(56) Constant presented his lecture Demain la poésie logera la vie in which he pleaded for a free architecture which could stimulate a creative lifestyle rather than impede it.In 1952 Debord had founded the Lettrist International for which he was a writer, filmmaker and strategic activist. The ‘Lettrist International’ were also at the Alba congress and they pleaded for a unitary urbanism (the synthesis of art and technology). Later that year Constant visited Debord in Alba, which proved to be an inspiration for both.
Debord wanted to establish an even more radical movement which would totally abandon the arena of fine art while solely focusing on questions of psychogeography, a total dissolution of boundaries between art and life. In 1957 he and Asger Jorn brought together the International Movement for an Imaginist Bauhaus and the Lettrist International by establishing Situationist International. They specifically denied their status as an art movement
Constant did not join SI at that time. He objected to the SI on the ground that the movement seemed to be established mainly by artists who have their own interest at heart more than a common goal. When SI openly pleaded for ‘unitary urbanism‘, as defined by Constant and Debord, Constant joined.
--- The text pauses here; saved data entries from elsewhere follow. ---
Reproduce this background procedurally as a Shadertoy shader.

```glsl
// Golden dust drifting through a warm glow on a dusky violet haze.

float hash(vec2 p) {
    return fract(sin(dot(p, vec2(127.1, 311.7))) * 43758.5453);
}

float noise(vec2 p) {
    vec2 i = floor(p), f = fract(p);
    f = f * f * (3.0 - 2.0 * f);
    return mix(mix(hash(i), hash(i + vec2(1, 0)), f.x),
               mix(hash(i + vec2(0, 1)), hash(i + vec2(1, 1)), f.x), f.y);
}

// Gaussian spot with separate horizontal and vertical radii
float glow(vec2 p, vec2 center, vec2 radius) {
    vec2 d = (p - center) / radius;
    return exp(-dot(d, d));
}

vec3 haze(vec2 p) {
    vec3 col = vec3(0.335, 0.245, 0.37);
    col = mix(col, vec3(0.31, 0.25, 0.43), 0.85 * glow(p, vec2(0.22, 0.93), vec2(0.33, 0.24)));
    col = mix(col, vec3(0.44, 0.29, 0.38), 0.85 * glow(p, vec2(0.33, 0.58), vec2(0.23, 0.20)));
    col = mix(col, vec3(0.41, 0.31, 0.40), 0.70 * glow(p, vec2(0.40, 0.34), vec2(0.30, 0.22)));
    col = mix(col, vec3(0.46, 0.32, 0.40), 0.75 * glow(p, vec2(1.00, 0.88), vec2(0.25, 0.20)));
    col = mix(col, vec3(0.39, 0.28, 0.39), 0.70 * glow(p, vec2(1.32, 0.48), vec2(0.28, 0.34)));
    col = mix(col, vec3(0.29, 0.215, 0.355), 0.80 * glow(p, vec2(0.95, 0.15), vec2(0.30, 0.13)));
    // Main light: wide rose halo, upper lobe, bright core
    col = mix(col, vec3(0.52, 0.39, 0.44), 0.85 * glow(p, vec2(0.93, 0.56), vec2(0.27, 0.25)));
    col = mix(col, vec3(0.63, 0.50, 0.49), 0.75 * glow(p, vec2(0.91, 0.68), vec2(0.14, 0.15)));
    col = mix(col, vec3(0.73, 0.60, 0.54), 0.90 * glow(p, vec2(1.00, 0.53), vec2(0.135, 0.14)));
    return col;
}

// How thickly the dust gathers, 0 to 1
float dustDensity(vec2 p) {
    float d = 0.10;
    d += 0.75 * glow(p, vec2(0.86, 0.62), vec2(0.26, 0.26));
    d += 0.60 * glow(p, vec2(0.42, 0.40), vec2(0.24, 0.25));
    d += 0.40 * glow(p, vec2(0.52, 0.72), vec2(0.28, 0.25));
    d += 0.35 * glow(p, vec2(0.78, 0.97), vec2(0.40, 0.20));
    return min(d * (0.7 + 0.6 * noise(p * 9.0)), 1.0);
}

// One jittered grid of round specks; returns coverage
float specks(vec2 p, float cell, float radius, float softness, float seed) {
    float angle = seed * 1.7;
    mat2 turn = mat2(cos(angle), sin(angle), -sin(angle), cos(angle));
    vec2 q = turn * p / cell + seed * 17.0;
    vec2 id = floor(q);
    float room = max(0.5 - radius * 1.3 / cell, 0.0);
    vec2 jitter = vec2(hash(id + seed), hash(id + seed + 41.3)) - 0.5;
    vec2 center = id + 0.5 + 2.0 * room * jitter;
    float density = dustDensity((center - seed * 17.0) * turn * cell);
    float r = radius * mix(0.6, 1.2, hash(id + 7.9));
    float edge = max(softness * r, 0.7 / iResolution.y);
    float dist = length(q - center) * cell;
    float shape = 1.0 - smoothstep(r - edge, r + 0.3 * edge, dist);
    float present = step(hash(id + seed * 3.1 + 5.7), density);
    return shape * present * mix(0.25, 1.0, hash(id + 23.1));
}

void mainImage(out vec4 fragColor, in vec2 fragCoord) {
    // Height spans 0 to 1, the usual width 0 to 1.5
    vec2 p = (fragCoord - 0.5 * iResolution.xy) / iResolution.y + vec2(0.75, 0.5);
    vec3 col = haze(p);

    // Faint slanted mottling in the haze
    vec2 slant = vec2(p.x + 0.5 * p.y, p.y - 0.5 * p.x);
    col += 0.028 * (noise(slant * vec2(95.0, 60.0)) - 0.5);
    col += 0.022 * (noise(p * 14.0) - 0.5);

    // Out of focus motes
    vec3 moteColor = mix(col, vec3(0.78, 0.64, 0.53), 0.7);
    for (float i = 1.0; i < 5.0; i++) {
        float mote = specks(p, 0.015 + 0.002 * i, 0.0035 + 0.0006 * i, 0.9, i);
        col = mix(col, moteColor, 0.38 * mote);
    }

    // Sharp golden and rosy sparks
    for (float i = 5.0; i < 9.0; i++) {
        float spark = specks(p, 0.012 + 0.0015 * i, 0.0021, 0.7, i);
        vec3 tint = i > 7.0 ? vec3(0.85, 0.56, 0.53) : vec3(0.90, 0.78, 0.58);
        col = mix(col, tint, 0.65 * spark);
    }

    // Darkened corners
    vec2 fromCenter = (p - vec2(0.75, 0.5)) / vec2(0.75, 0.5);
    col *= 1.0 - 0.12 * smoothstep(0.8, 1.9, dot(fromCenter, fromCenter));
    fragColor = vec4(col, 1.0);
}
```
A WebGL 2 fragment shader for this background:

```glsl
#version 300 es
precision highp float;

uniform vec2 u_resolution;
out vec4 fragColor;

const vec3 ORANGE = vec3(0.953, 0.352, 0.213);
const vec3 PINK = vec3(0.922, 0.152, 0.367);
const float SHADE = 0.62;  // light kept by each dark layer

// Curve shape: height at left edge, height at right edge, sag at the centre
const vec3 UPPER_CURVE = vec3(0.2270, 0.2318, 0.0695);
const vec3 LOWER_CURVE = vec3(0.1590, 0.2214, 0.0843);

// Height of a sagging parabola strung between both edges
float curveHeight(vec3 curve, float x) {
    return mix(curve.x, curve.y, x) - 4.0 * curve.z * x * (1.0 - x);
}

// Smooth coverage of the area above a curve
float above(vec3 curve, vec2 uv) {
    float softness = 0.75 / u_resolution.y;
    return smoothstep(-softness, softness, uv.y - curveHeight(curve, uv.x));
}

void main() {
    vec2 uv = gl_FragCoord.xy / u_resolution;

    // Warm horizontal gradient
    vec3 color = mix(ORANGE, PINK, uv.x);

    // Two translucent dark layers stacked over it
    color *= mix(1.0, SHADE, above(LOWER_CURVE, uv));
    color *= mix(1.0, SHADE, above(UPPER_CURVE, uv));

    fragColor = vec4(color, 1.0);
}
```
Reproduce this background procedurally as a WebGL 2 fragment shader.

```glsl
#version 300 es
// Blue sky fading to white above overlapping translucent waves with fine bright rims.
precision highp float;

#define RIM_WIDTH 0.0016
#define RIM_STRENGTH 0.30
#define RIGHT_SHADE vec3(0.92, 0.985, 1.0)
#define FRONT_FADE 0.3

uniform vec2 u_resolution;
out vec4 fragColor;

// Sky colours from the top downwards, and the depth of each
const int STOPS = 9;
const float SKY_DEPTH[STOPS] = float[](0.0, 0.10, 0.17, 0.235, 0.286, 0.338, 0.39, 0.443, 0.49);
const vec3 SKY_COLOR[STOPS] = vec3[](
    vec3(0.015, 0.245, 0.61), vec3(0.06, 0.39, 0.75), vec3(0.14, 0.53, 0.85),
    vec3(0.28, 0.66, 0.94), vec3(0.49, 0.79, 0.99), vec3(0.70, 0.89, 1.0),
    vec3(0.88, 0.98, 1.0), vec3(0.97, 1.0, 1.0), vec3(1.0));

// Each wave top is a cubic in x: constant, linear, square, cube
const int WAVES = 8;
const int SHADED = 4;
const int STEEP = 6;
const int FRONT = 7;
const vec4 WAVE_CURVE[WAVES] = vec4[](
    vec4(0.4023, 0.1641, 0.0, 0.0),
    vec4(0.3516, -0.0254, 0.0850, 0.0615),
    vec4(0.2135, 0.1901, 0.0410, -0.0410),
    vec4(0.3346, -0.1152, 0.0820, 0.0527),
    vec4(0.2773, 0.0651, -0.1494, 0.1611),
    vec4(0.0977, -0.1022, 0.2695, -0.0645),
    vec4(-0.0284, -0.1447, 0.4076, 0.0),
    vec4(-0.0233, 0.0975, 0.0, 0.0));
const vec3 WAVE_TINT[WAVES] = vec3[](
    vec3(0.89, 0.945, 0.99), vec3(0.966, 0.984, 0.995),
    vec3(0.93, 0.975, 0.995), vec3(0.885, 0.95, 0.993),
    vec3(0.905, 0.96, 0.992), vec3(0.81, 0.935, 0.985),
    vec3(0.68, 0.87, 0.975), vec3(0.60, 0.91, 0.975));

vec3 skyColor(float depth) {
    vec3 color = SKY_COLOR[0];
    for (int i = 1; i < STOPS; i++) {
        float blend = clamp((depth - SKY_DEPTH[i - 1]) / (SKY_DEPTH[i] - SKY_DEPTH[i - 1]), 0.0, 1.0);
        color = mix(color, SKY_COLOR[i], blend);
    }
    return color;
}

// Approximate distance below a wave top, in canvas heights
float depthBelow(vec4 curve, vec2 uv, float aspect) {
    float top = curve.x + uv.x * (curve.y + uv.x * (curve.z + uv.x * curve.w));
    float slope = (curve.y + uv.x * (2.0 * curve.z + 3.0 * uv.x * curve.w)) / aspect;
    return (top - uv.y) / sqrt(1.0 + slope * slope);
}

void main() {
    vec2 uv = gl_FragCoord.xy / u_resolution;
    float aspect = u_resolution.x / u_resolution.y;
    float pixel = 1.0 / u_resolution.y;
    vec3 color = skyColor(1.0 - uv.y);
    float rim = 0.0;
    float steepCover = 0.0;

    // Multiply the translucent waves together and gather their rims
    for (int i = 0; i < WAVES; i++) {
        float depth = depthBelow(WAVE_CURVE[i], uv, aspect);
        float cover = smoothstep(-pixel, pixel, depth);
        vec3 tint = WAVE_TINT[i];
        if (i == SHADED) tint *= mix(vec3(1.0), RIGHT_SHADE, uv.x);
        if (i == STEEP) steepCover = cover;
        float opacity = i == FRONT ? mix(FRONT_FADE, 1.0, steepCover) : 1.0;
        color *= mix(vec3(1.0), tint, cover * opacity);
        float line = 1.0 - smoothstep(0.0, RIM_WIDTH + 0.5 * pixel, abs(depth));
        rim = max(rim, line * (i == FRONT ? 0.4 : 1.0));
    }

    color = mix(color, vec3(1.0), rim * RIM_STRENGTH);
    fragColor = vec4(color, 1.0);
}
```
An intensive correspondence between him and Debord followed. Constant wrote several theoretical articles for the French SI journal and staged events at several museums in Paris as well as the Stedelijk Museum in Amsterdam, where he showed his New Babylon series in 1959.
The success of the New Babylon show in 1959 prompted SI to plan a group exhibition there in April–May 1960. This exhibition would never take place. Disagreements in the group resulted in a split and several expulsions. In 1960 Constant left the group for the same reason he initially objected to joining. By 1961 no one remained of the original artistic core or tendency except Debord himself. though members more allied to the SI’s political tendency remained.
He abandoned painting to work solely on his New Babylon project from 1956 to 1974.
With New Babylon Nieuwenhuys envisioned a “world wide city for the future” where land is owned collectively, work is fully automated and the need to work replaced with a nomadic life of creative play. New Babylon is inhabited by homo ludens, who, freed from labor, will not have to make art, for he can be creative in the daily practice of his life.
In Nieuwenhuys’ own words:
The project of New Babylon only intends to give the minimum conditions for a behaviour that must remain as free as possible. Any restriction of the freedom of movement, any limitation with regard to the creation of mood and atmosphere, has to be avoided. Everything has to remain possible, all is to happen, the environment has to be created by the activity of life, and not inversely.
The New Babylon project consisted of a series of models, constructions, maquettes, collages, drawings, graphics and texts expressing Constant’s theories of urban development and social interaction. A few examples of spatial constructions for which he used modern materials like stainless steel, aluminum and perspex are Het Ruimtecircus (1956) (Spatial Circus) and Het Zonneschip (1956) (Sunvessel).
In 1974 the New Babylon project officially came to an end with a large exhibition in the Gemeentemuseum Den Haag. Because he lacked room to store the vast collection of constructions, maquettes, maps and structures he sold them all to the museum. In 1999 Constant’s New Babylon: City for Another Life, opened at the Drawing Center in New York. It was his first solo exhibition in the United States and was curated by Mark Wigley. There was a symposium conducted in conjunction with the exhibition.
According to the Dutch architect Rem Koolhaas, Nieuwenhuys has made a lot of architects think with his New Babylon: “He was an example of courage”.